As first noticed by Bloomberg's Yu-Huay Sun, unidentified component suppliers indicated to Taiwan industry publication DigiTimes that Pegatron had been contracted for an estimated 15 million handsets. The publication also claims Apple's next-generation smartphone is coming "soon" and will begin shipping in September.

It should be noted, however, that DigiTimes has an uneven track record with Apple predictions, though its accuracy improves slightly when reporting on manufacturing contracts.

According to the report, previous orders for the CDMA iPhone 4 bound for Verizon Wireless helped Pegatron to expand its Shanghai facilities and hire new workers, though first quarter sales of the device were reportedly lower than Pegatron had expected, causing the company's "utilization rate to drop to 50 percent." Sources suggested earlier this year that the manufacturer had received orders of "at least 10 million units" for Apple's next iPhone.

The alleged increase in numbers from 10 million to 15 million units may reflect Apple's bullish outlook on the iPhone after record sales last quarter. iPhone sales grew an impressive 113 percent year over year in the first calendar quarter of 2011 to reach 18.65 million units. Analysts expect those number to undergo a slight dip sequentially throughout the summer before reaching new heights with the projected launch of the next-generation iPhone.

Pegatron stock jumped 3.1 percent, the largest gain in three weeks, in response to the rumor regarding Apple's order.

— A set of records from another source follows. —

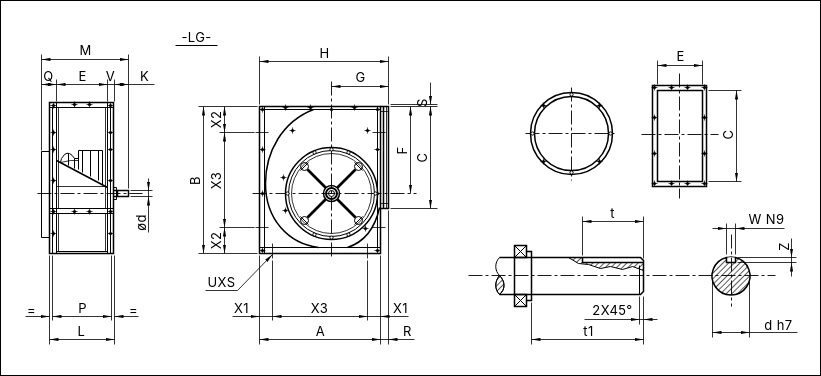
<!DOCTYPE html>
<html lang="en">
<head>
<meta charset="utf-8">
<title>Fan dimensions -LG-</title>
<style>
:root { --ink: #000; --paper: #fff; }
* { box-sizing: border-box; }
body { margin: 0; background: var(--paper); }
.sheet { width: 821px; height: 376px; overflow: hidden; border: 1px solid var(--ink); position: relative; }
.sheet svg { position: absolute; left: -1px; top: -1px; display: block; }
.drawing { fill: none; stroke: var(--ink); stroke-width: 1; }
.bold { stroke-width: 1.5; }
.thin { stroke-width: .8; }
.axis { stroke-width: .9; stroke-dasharray: 14 3 3 3; }
.solid { fill: var(--ink); }
.mask { fill: var(--paper); }
.hatched { fill: url(#hatch); }
.dim { marker-start: url(#arrow); marker-end: url(#arrow); }
.tip { marker-end: url(#arrow); }
.labels { fill: var(--ink); stroke: none; font: 400 13px Inter, "Liberation Sans", sans-serif; text-anchor: middle; letter-spacing: .4px; }
</style>
</head>
<body>
<main class="sheet">
<svg width="821" height="376" viewBox="0 0 821 376" role="img" aria-label="Dimension drawing of a centrifugal fan with flanges and shaft">
<defs>
  <marker id="arrow" markerUnits="userSpaceOnUse" markerWidth="10" markerHeight="4" refX="9" refY="2" orient="auto-start-reverse"><path d="M0 .4L9 2L0 3.6Z" fill="#000" stroke="none"/></marker>
  <pattern id="hatch" width="4" height="4" patternUnits="userSpaceOnUse" patternTransform="rotate(45)"><path d="M0 0V4" stroke="#000" stroke-width="1.3"/></pattern>
  <g id="bolt"><circle r="1.6" fill="#000" stroke="none"/><path d="M-3 0H3M0 -3V3" stroke-width=".7"/></g>
  <g id="hole"><circle r="1.6" fill="#fff"/></g>
  <g id="bearing"><rect width="12" height="12" class="bold"/><path d="M0 0L12 12M12 0L0 12"/></g>
  <g id="arm"><path d="M5 -5L24 -24" stroke-width="2.6"/><circle cx="27" cy="-27" r="4"/><path d="M23 -31L31 -23"/></g>
</defs>

<g class="drawing" transform="translate(.5 .5)">

  <g id="side-view">
    <path class="bold" d="M49 102H113V253H49Z"/>
    <path d="M49 107H113M52 107V253M56 102V253M107 102V253M110 107V253M49 208H113M49 213H113M56 251H107"/>
    <path class="thin" d="M58 107V208M105 107V208M58 213V251M105 213V251"/>
    <path d="M49 151H41V237H49"/>
    <path class="bold" d="M56 160L107 187"/>
    <path d="M78 169V150H102V184M82 150V172M90 150V176M98 150V180M78 158H74Q69 150 64 154Q60 158 60 162M74 158V168M68 153V165"/>
    <path class="thin" d="M60 162L70 160H78M56 186H107"/>
    <path class="bold" d="M113 190H128V196H113M117 190V196"/>
    <path d="M113 187H116V199H113"/>
    <path class="axis" d="M37 193H142"/>
    <g>
      <use href="#bolt" x="53" y="105"/><use href="#bolt" x="74" y="104"/><use href="#bolt" x="89" y="104"/><use href="#bolt" x="110" y="105"/>
      <use href="#bolt" x="53" y="132"/><use href="#bolt" x="110" y="132"/><use href="#bolt" x="53" y="149"/><use href="#bolt" x="110" y="149"/>
      <use href="#bolt" x="53" y="180"/><use href="#bolt" x="110" y="180"/><use href="#bolt" x="53" y="211"/><use href="#bolt" x="74" y="211"/>
      <use href="#bolt" x="89" y="211"/><use href="#bolt" x="110" y="211"/><use href="#bolt" x="53" y="233"/><use href="#bolt" x="110" y="233"/>
    </g>
    <g class="thin">
      <path d="M41 54V150M128 54V188M56 79V101M107 79V101M114 79V101M49 255V344M114 255V344M52 255V320M111 255V320M130 190H152M130 196H152"/>
      <path class="dim" d="M41 59H128"/>
      <path class="dim" d="M41 84H56"/><path class="dim" d="M56 84H107"/><path d="M107 84H114"/><path class="dim" d="M114 84H128"/><path d="M128 84H154"/>
      <path class="tip" d="M148 178V190"/><path class="tip" d="M148 232V196"/><path d="M148 190V196"/>
      <path class="dim" d="M52 316H111"/><path class="tip" d="M25 316H49"/><path class="tip" d="M138 316H114"/>
      <path class="dim" d="M49 339H114"/>
    </g>
  </g>

  <g id="front-view">
    <path class="bold" d="M259 106H380V253H259Z"/>
    <path d="M259 109H380M264 106V253M259 247H380M377 106V247"/>
    <path class="bold" d="M380 106H388V208H380M383 106V208"/>
    <path class="thin" d="M386 106V208M380 111H388M380 203H388"/>
    <path class="bold" d="M313 109C282 121 265 151 265 183C265 219 288 243 318 247M347 247C365 241 375 226 379 207"/>
    <circle class="bold" cx="331" cy="193" r="46"/>
    <circle cx="331" cy="193" r="43"/>
    <circle class="thin" cx="331" cy="193" r="40"/>
    <g transform="translate(331 193)">
      <use href="#arm"/><use href="#arm" transform="rotate(90)"/><use href="#arm" transform="rotate(180)"/><use href="#arm" transform="rotate(270)"/>
      <circle r="8" class="mask bold"/><circle r="5.5" stroke-width="2"/><circle r="3"/>
    </g>
    <path class="axis" d="M252 193H416M331 81V258"/>
    <g>
      <use href="#bolt" x="262" y="109"/><use href="#bolt" x="285" y="107"/><use href="#bolt" x="310" y="107"/><use href="#bolt" x="331" y="109"/><use href="#bolt" x="354" y="107"/><use href="#bolt" x="377" y="109"/>
      <use href="#bolt" x="262" y="149"/><use href="#bolt" x="262" y="193"/><use href="#bolt" x="262" y="250"/><use href="#bolt" x="377" y="149"/><use href="#bolt" x="377" y="193"/><use href="#bolt" x="377" y="250"/>
      <use href="#bolt" x="292" y="130"/><use href="#bolt" x="367" y="130"/><use href="#bolt" x="285" y="210"/><use href="#bolt" x="283" y="177"/><use href="#bolt" x="365" y="228"/>
      <use href="#hole" x="331" y="149"/><use href="#hole" x="314" y="152"/><use href="#hole" x="348" y="152"/><use href="#hole" x="287" y="193"/><use href="#hole" x="375" y="193"/><use href="#hole" x="331" y="237"/><use href="#hole" x="314" y="234"/><use href="#hole" x="348" y="234"/>
    </g>
    <path class="thin" d="M255 132H268M372 132H385M255 227H268M372 227H385M272 243V258M367 243V258"/>
    <g class="thin">
      <path d="M259 56V104M388 56V104M198 106H257M198 253H257M219 132H254M219 227H254M390 106H437M390 104H437M390 208H437"/>
      <path d="M259 255V344M380 255V344M388 210V344M272 260V320M367 260V320"/>
      <path class="dim" d="M259 61H388"/><path class="dim" d="M331 86H388"/>
      <path class="dim" d="M203 106V253"/>
      <path class="dim" d="M224 106V132"/><path class="dim" d="M224 132V227"/><path class="dim" d="M224 227V253"/>
      <path class="dim" d="M410 106V193"/><path class="dim" d="M430 106V208"/><path class="tip" d="M430 82V104"/>
      <path class="dim" d="M272 316H367"/><path d="M259 316H272M367 316H380"/><path class="tip" d="M232 316H259"/><path class="tip" d="M408 316H380"/>
      <path class="dim" d="M259 339H380"/><path d="M380 339H388"/><path class="tip" d="M414 339H388"/>
      <path class="tip" d="M205 290H237L272 254"/>
    </g>
  </g>

  <g id="inlet-flange">
    <circle class="bold" cx="571" cy="133" r="41"/><circle class="bold" cx="571" cy="133" r="37"/>
    <path class="axis" d="M525 133H617M571 87V180"/>
    <g transform="translate(571 133)">
      <use href="#hole" x="39"/><use href="#hole" x="-39"/><use href="#hole" y="39"/><use href="#hole" y="-39"/>
      <use href="#bolt" x="28" y="28"/><use href="#bolt" x="-28" y="28"/><use href="#bolt" x="28" y="-28"/><use href="#bolt" x="-28" y="-28"/>
    </g>
  </g>

  <g id="outlet-flange">
    <rect class="bold" x="652" y="85" width="54" height="101"/><rect class="bold" x="657" y="90" width="45" height="91"/>
    <path class="axis" d="M679 73V198M641 134H718"/>
    <use href="#bolt" x="654" y="87"/><use href="#bolt" x="671" y="87"/><use href="#bolt" x="687" y="87"/><use href="#bolt" x="704" y="87"/>
    <use href="#bolt" x="654" y="117"/><use href="#bolt" x="704" y="117"/><use href="#bolt" x="654" y="153"/><use href="#bolt" x="704" y="153"/>
    <use href="#bolt" x="654" y="183"/><use href="#bolt" x="671" y="183"/><use href="#bolt" x="687" y="183"/><use href="#bolt" x="704" y="183"/>
    <g class="thin">
      <path d="M657 60V84M702 60V84M708 90H741M708 181H741"/>
      <path class="dim" d="M657 65H702"/><path class="dim" d="M736 90V181"/>
    </g>
  </g>

  <g id="shaft">
    <path class="bold" d="M499 257H640L643 260V291L640 294H499"/>
    <path d="M639 265V294"/>
    <path d="M499 257C494 262 494 270 499 275C505 281 505 289 499 294C494 289 494 281 499 275"/>
    <path class="hatched" d="M499 275C505 281 505 289 499 294C494 289 494 281 499 275Z"/>
    <path class="hatched" d="M568 257H582V262H643V270L632 266L622 269L610 266L600 268L588 264L578 263Z"/>
    <path class="bold" d="M582 257V262H643"/>
    <use href="#bearing" x="514" y="245"/><use href="#bearing" x="514" y="294"/>
    <path class="bold" d="M526 251H531V257M526 300H531V294M514 257V294M531 257V294"/>
    <path class="axis" d="M468 275H775"/>
    <g class="thin">
      <path d="M582 216V255M643 216V258M531 302V344M643 296V344M639 296V324"/>
      <path class="dim" d="M582 221H643"/><path class="dim" d="M531 339H643"/>
      <path class="tip" d="M584 319H639"/><path class="tip" d="M657 319H643"/><path d="M639 319H643"/>
    </g>
  </g>

  <g id="shaft-section">
    <path class="hatched bold" d="M726 257V262H735V257A19 19 0 1 1 726 257Z"/>
    <path class="thin" d="M726 257Q731 255 735 257"/>
    <path class="axis" d="M731 234V306"/>
    <g class="thin">
      <path d="M726 223V254M735 223V254M737 257H796M737 262H796M712 278V337M749 278V337"/>
      <path class="tip" d="M712 228H726"/><path class="tip" d="M784 228H735"/><path d="M726 228H735"/>
      <path class="tip" d="M791 238V257"/><path class="tip" d="M791 276V262"/><path d="M791 257V262"/>
      <path class="dim" d="M712 332H749"/><path d="M749 332H797"/>
    </g>
  </g>

  <path id="title-rule" d="M175 45H217"/>

  <g class="labels">
    <text x="196" y="41">-LG-</text>
    <text x="85" y="54">M</text><text x="48" y="80">Q</text><text x="82" y="80">E</text><text x="110" y="80">V</text><text x="144" y="80">K</text>
    <text transform="translate(145 222) rotate(-90)">ød</text>
    <text x="31" y="314">=</text><text x="82" y="312">P</text><text x="133" y="314">=</text><text x="81" y="335">L</text>
    <text x="324" y="57">H</text><text x="360" y="81">G</text>
    <text transform="translate(426 102) rotate(-90)">S</text>
    <text transform="translate(406 150) rotate(-90)">F</text>
    <text transform="translate(426 157) rotate(-90)">C</text>
    <text transform="translate(199 180) rotate(-90)">B</text>
    <text transform="translate(220 119) rotate(-90)">X2</text>
    <text transform="translate(220 180) rotate(-90)">X3</text>
    <text transform="translate(220 240) rotate(-90)">X2</text>
    <text x="221" y="286">UXS</text>
    <text x="241" y="312">X1</text><text x="319" y="312">X3</text><text x="400" y="312">X1</text>
    <text x="320" y="335">A</text><text x="407" y="335">R</text>
    <text x="680" y="60">E</text>
    <text transform="translate(732 134) rotate(-90)">C</text>
    <text x="612" y="217">t</text><text x="612" y="314">2X45°</text><text x="588" y="335">t1</text>
    <text x="766" y="223">W N9</text>
    <text transform="translate(788 246) rotate(-90)">Z</text>
    <text x="778" y="329">d h7</text>
  </g>
</g>
</svg>
</main>
</body>
</html>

Though Foxconn has traditionally been Apple's largest contract manufacturer, Pegatron, which was originally a subsidiary of Asus before being spun off in 2010, has reportedly won several major contracts from the iPhone maker in recent months. The report claims the manufacturer is aggressively striving for iPad or MacBook orders from Apple, but has yet to succeed because "the products' existing makers are defending their orders." The Taipei-based manufacturer reported revenue of $18.4 billion in 2010, compared to Foxconn's $59.3 billion in revenue last year.